Extinction, Bad Genes or Bad Luck?, by David M. Raup, W.W. Norton, 1991, is the topic for discussion in this month's contribution. Raup is a noted invertebrate paleontologist from the University of Chicago. He has also co-authored a number of other books including: Handbook of Paleontological Techniques, with Bernhard Kummel, and Principles of Paleontology, with Steven Stanley. This hardbound volume is $19.95 and may need to be special ordered through a better book store. It may also be available in paperback but I've not seen it.
According to the biographical information about Raup on the dust jacket, he is a statistical paleontologist. His expertise in this field is further mentioned in the Introduction by Stephen Jay Gould. The author uses statistical methods and analogies throughout the book to illustrate his points. This is not done in a highly technical way so you needn't be concerned if you haven't studied statistics. The book is directed at general readers.
As you might have gathered, this work deals with extinction and its potential causes. The author poses the question, " do species become extinct because of some inherent weakness or is it a matter of being in the wrong place at the wrong time?" Numerous paths are taken in pursuit of the answer, both with historic as well as prehistoric examples.
The first two chapters put extinction in perspective and cover the history of life. The author begins with the chilling estimate that 99.9% of all species that have ever lived are now extinct. He also reinforces one of Gould's favorite statements concerning the unpredictability of a pattern existing in the evolution of life; in other words, the Victorian belief of progress through evolution toward more complex and better life forms, culminating with man, has no basis in fact.
Chapter three is the one most heavily involved in defining statistical principles. All is done in a non-threatening way for the general reader. Concepts of randomness are defined using a principle known as "gambler's ruin". Raup also explains that the randomness of a coin flip is dependent upon making assumptions and intentionally ignoring any number of variables. In doing this, he illustrates the old adage, "you can prove anything you want with statistics". This section also discusses skewed data versus the normal distribution and differing extinction and speciation rates. This isn't heavy duty statistics, no mathematical formulas to worry about. The principles discussed are used throughout the rest of the book to explain the points made so you will have to understand them.
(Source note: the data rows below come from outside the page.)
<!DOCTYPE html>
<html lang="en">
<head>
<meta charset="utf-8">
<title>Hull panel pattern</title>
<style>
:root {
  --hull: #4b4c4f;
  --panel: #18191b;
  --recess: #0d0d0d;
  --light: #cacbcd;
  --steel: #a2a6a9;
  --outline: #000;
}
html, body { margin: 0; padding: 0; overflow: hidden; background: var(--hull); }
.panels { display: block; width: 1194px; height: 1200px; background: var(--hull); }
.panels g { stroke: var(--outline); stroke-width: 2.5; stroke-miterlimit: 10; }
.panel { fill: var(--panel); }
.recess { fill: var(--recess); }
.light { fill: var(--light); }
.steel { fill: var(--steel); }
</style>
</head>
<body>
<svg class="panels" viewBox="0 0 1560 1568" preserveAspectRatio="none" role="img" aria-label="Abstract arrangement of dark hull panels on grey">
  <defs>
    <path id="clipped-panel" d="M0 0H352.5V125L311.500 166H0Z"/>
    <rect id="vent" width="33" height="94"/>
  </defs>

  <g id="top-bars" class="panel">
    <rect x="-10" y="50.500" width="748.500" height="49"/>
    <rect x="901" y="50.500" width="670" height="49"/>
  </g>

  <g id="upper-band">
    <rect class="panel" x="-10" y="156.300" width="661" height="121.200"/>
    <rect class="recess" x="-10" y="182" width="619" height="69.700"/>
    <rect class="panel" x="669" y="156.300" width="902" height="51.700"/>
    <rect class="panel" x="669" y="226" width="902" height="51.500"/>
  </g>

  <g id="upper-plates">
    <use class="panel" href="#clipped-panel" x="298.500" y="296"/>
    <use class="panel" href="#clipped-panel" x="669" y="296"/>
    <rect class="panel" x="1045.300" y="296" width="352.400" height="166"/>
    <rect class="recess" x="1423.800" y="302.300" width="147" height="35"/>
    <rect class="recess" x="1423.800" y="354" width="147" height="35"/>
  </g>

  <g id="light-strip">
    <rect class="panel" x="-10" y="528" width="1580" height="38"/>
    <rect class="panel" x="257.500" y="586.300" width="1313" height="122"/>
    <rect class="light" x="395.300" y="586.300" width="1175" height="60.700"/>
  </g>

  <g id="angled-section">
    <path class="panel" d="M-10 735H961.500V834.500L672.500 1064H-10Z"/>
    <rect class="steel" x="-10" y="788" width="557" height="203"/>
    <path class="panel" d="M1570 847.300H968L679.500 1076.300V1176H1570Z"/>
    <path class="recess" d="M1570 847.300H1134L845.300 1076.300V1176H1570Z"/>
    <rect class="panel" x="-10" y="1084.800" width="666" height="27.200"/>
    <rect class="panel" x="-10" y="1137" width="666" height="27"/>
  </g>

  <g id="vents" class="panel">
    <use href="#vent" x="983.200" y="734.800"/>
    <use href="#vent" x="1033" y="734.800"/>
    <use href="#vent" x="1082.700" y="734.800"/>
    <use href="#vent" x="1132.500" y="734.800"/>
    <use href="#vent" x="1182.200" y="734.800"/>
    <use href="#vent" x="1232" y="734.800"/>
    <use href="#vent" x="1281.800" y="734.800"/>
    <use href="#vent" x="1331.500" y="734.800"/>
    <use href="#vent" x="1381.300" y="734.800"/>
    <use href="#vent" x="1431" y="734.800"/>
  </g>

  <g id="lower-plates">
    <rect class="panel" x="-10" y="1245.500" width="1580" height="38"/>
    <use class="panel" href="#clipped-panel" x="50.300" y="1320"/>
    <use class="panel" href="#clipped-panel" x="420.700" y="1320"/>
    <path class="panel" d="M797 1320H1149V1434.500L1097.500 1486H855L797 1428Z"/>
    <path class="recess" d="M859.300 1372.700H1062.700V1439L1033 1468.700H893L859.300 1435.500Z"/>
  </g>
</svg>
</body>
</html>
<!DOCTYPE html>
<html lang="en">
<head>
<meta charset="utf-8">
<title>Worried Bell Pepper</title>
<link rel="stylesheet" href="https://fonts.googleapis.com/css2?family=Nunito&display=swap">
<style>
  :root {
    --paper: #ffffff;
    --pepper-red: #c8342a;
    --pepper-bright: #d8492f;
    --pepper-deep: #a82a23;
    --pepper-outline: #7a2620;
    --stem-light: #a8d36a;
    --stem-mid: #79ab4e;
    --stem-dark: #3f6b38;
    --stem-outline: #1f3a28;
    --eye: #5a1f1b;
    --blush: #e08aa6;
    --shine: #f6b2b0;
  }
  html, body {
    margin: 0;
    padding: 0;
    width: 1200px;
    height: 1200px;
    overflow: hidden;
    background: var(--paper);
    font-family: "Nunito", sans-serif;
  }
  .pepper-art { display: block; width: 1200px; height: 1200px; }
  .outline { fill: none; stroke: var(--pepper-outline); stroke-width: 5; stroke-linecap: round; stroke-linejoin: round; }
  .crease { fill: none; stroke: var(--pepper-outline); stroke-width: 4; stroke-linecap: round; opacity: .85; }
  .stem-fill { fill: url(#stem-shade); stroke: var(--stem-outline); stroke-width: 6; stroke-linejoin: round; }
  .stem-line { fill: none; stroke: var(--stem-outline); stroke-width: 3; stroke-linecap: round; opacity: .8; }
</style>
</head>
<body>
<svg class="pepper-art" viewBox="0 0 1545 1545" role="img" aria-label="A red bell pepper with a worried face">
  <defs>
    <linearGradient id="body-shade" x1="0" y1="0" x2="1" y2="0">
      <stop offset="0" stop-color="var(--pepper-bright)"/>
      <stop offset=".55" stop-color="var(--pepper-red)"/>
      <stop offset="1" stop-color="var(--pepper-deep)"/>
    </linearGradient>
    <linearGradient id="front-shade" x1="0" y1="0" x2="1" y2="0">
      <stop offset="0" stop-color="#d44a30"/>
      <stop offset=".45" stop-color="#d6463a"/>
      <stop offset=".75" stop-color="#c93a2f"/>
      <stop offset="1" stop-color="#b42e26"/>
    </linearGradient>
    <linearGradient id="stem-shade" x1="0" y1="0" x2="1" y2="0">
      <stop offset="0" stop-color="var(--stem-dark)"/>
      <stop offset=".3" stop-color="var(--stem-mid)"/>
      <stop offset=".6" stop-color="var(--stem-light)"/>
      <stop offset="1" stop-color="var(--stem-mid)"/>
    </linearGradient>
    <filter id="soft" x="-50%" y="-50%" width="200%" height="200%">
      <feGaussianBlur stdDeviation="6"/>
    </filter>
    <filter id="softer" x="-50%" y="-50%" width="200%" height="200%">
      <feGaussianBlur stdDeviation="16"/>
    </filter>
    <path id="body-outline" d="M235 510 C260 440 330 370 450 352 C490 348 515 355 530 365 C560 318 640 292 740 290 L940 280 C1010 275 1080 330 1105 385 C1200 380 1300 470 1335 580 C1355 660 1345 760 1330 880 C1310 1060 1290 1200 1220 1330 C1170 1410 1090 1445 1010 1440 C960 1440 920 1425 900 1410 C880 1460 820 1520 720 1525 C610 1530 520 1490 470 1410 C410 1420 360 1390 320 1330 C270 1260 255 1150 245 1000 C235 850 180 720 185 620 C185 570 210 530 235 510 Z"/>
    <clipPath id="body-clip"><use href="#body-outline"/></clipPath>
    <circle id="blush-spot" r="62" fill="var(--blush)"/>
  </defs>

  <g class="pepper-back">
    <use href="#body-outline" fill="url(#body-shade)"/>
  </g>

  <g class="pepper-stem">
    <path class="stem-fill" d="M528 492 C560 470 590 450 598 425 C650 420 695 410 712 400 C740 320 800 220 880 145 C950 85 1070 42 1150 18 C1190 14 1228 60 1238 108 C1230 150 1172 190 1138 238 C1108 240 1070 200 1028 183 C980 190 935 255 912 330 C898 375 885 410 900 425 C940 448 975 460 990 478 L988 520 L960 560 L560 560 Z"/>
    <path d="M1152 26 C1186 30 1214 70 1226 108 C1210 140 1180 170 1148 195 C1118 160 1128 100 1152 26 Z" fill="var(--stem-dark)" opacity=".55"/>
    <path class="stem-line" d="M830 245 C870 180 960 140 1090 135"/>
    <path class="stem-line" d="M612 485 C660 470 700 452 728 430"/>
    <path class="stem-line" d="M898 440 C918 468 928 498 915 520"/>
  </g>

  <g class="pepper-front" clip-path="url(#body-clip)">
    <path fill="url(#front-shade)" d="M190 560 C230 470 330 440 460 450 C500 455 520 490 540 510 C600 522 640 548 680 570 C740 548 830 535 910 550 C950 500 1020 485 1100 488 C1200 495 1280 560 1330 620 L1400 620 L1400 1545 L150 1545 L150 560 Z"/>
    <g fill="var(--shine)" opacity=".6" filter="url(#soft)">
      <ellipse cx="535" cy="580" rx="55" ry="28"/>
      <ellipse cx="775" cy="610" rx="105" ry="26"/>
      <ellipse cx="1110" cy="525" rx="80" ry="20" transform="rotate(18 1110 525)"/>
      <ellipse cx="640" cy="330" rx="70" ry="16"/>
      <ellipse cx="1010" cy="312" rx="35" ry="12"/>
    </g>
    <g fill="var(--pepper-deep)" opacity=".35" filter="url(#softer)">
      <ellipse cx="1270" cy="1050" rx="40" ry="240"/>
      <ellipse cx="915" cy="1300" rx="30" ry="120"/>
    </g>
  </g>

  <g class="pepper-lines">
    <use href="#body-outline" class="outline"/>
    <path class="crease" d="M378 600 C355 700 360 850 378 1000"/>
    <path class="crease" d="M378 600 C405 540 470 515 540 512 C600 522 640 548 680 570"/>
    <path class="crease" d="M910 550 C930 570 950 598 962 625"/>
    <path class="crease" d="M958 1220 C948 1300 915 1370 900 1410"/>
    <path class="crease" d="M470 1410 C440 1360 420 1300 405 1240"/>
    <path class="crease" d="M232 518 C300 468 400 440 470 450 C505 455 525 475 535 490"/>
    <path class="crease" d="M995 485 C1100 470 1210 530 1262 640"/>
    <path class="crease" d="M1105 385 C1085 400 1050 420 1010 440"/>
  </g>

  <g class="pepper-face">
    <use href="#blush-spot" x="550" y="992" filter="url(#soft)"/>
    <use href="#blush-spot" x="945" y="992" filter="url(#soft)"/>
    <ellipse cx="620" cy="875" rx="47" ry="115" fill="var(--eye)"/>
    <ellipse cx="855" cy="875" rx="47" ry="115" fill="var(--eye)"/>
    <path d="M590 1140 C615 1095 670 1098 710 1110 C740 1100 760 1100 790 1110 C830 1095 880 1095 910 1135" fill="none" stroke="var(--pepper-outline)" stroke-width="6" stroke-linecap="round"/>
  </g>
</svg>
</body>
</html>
Succeeding chapters deal with mass extinction, selectivity of extinction, search for causes of extinction - biological and physical. Mass extinctions are defined as those wherein 65% or more of the species become extinct; these grade into lesser and lesser events ending with background extinctions which can't be differentiated into specific occurrences. The Pleistocene extinctions of most of the large animals is shown to be a statistically significant happening but not a mass extinction. In dealing with selectivity, specifically with the trilobite extinction at the end of the Paleozoic, Raup concludes that their demise was not a random occurrence; some as yet unknown reason exists for their loss.
During the discussion of biological causes for extinction, the author emphasizes the resilience of species and downplays the fragile delicate ecosystem "stereotype" commonly presented by the media and some environmentalist extremists. He follows this with an historic extinction event of the heath hen in New England to illustrate a number of points: the "first strike" that initially reduces the geographic range and small population sizes that are more susceptible to extinction.
Raup devotes an entire chapter to the K-T mass extinction which eliminated the dinosaurs. The impact theory is discussed at length including cratering rates, destructive power, and periodicity. This book was published just prior to the confirmation of the Yucatan crater as the "smoking gun" at the K- T boundary, but mention was made that it was being investigated as such. The following chapter presents a discussion of the probability that all extinctions are caused by meteor impacts.
Finally the author summarizes and then discusses the role of extinction in evolution. If there were no extinction, would there be any evolution? Raup concludes with an answer to his "bad genes or bad luck?" question (you'll have to read the book) and some notes on extinction today.
While the book doesn't deal heavily in fossils per se, I believe that it is a worthwhile book to read. It will give you a much broader and current view of extinction than most general books on paleontology.